Much has already been said about the recently reported SolarWinds compromise. In this post, we are not attempting to further investigate the attack, but rather, to provide a SecDevOps perspective on a few of the underlying software and development processes that are reported to have been involved in the initial compromise at SolarWinds. These processes are not unique to SolarWinds, and in fact, are often considered best practices in software development.
The Recon incident response team recently worked an intrusion case involving a ManageEngine Desktop Central server that was affected by CVE-2020-10189.
The Recon incident response team recently worked an intrusion case involving a Confluence web application server that was affected by CVE-2019-3396.

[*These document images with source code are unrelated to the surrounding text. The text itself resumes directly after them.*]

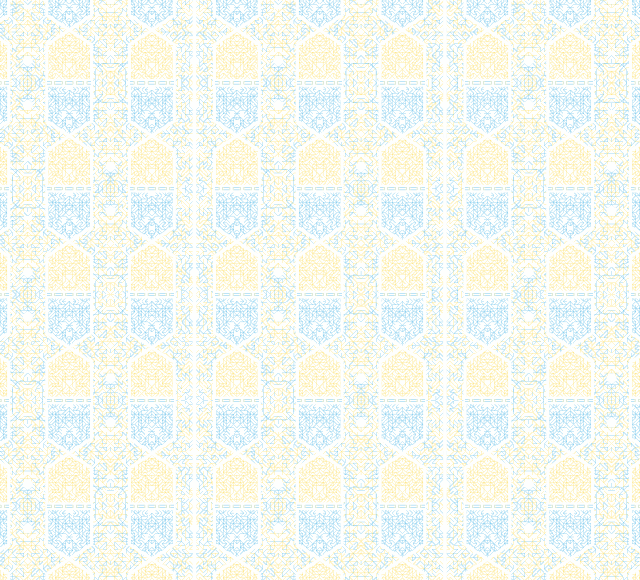
Write a Shadertoy shader that draws this pattern.

```glsl
// Pale honeycomb of split yellow and blue hexagons, filled with a fine mirrored lattice of strokes
#define CANVAS_W 768.0               // design units across the canvas
#define TILE vec2(300.6, 127.0)      // three columns wide, one hexagon high
#define ORIGIN vec2(83.0, 99.5)      // centre of a middle hexagon, from the top left
#define COLUMN 99.3                  // distance between hexagon columns
#define HEX_SIZE vec2(26.8, 63.3)    // half width and half height
#define GAP 1.9                      // half width of the white outlines
#define STROKE 0.14                  // half width of the lattice strokes
#define HEX_CELL 4.1
#define STRIP_CELL 4.7
#define PAPER vec3(0.995, 1.0, 0.995)
#define YELLOW vec3(0.995, 0.83, 0.20)
#define BLUE vec3(0.20, 0.67, 0.90)

float hash(vec3 p) {
    p = fract(p * vec3(0.1031, 0.1130, 0.0973));
    p += dot(p, p.yzx + 33.33);
    return fract((p.x + p.y) * p.z);
}

// Share of a pixel covered by a line of half width w at distance d
float lineCover(float d, float w, float px) {
    return max(0.0, min(d + 0.5 * px, w) - max(d - 0.5 * px, -w)) / px;
}

// Share of a pixel inside a shape
float fillCover(float d, float px) {
    return clamp(0.5 - d / px, 0.0, 1.0);
}

float boxDistance(vec2 p, vec2 b) {
    vec2 q = abs(p) - b;
    return length(max(q, 0.0)) + min(max(q.x, q.y), 0.0);
}

// Random cell edges and one diagonal per cell, each inked yellow or blue
vec3 lattice(vec2 p, float cellSize, float density, float blueShare, float seed, float px) {
    vec2 cell = floor(p / cellSize), f = fract(p / cellSize);
    vec3 col = PAPER;
    float turn = step(0.5, hash(vec3(cell + 40.0, seed + 5.0)));
    for (int i = 0; i < 5; i++) {
        float side = float(i % 2);
        vec2 id = cell;
        float d;
        if (i < 2) { d = f.y - side; id.y += side; }
        else if (i < 4) { d = f.x - side; id.x += side; }
        else d = 0.7071 * mix(f.x - f.y, f.x + f.y - 1.0, turn);
        vec3 key = vec3(id + 40.0, float(i / 2) * 7.0 + seed);
        float shown = step(hash(key), i < 4 ? density : 0.92);
        vec3 ink = hash(key + 91.7) < blueShare ? BLUE : YELLOW;
        col = mix(col, ink, shown * lineCover(abs(d) * cellSize, STROKE, px));
    }
    return col;
}

// Mixed filling between the columns, with white knots and cut-corner frames
vec3 strip(float s, float y, bool seam, float px) {
    float v = abs(mod(y + TILE.y, 2.0 * TILE.y) - TILE.y);
    float junction = abs(v - 0.5 * TILE.y);
    float blueShare = mix(0.30, 0.46, smoothstep(8.0, 34.0, junction));
    blueShare += 0.12 * smoothstep(9.0, 20.0, s);
    vec3 col = lattice(vec2(s, v), STRIP_CELL, 0.48, blueShare, seam ? 73.0 : 57.0, px);

    vec2 q = abs(vec2(s, TILE.y - v));
    float frame = max(boxDistance(q, vec2(18.0, 23.0)), (q.x + q.y - 34.0) * 0.7071);
    if (!seam) col = mix(col, BLUE, lineCover(abs(frame), STROKE, px));

    vec2 k = abs(vec2(s, v - 26.5));
    float knot = max(max(k.x, k.y) - 6.0, (k.x + k.y - 8.0) * 0.7071);
    return mix(col, PAPER, fillCover(knot + (seam ? 1.5 : 0.0), px));
}

void mainImage(out vec4 fragColor, in vec2 fragCoord) {
    float px = CANVAS_W / iResolution.x;
    vec2 p = vec2(fragCoord.x, iResolution.y - fragCoord.y) * px - ORIGIN;

    // Column and row coordinates
    float x = mod(p.x + 0.5 * TILE.x, TILE.x) - 0.5 * TILE.x;
    float hx = abs(x - COLUMN * clamp(round(x / COLUMN), -1.0, 1.0));
    float v = mod(p.y + 0.5 * TILE.y, TILE.y) - 0.5 * TILE.y;

    // Hexagons touch at their tips; alternate strips are shifted by a row
    float slope = (abs(v) + 0.65 * hx - HEX_SIZE.y) / length(vec2(1.0, 0.65));
    float hexagon = max(hx - HEX_SIZE.x, slope);
    bool seam = abs(x) > COLUMN;
    float shift = !seam && x > 0.0 ? TILE.y : 0.0;

    vec3 col;
    if (hexagon < 0.0) {
        float lower = step(0.0, v);
        col = lattice(vec2(hx, v), HEX_CELL, 0.52, lower, 11.0 + 30.0 * lower, px);
    } else {
        col = strip(0.5 * COLUMN - hx, p.y - shift, seam, px);
    }

    // White outlines and seam
    col = mix(col, PAPER, fillCover(abs(hexagon) - GAP, px));
    col = mix(col, PAPER, fillCover(0.5 * TILE.x - abs(x) - 2.2, px));

    // White waist band with a chain of small links
    float band = boxDistance(vec2(hx, v), vec2(HEX_SIZE.x, 4.7));
    col = mix(col, PAPER, fillCover(band, px));
    float along = mod(hx + 6.5, 13.0) - 6.5;
    float link = abs(boxDistance(vec2(along, v), vec2(4.6, 1.4)));
    float chain = lineCover(link, STROKE * 1.4, px) * step(hx, HEX_SIZE.x);
    col = mix(col, mix(BLUE, YELLOW, step(3.0, abs(along)) * 0.5), chain);

    fragColor = vec4(col, 1.0);
}
```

US-CERT posted a new Tactical Alert (TA18-106A) based on a combined intelligence effort between the Department of Homeland Security (DHS), the Federal Bureau of Investigation (FBI), and the United Kingdom’s National Cyber Security Centre (NCSC). It provided an alert on network devices being exploited by Russian state-sponsored actors. Network device targets include but are not limited to government and private-sector organizations, critical infrastructure providers, and the Internet service providers (ISPs) supporting these sectors. The TA outlines details on the tactics, techniques, and procedures (TTPs) used by Russian state actors. The purpose of the TA was to inform the public about the Russian government campaign.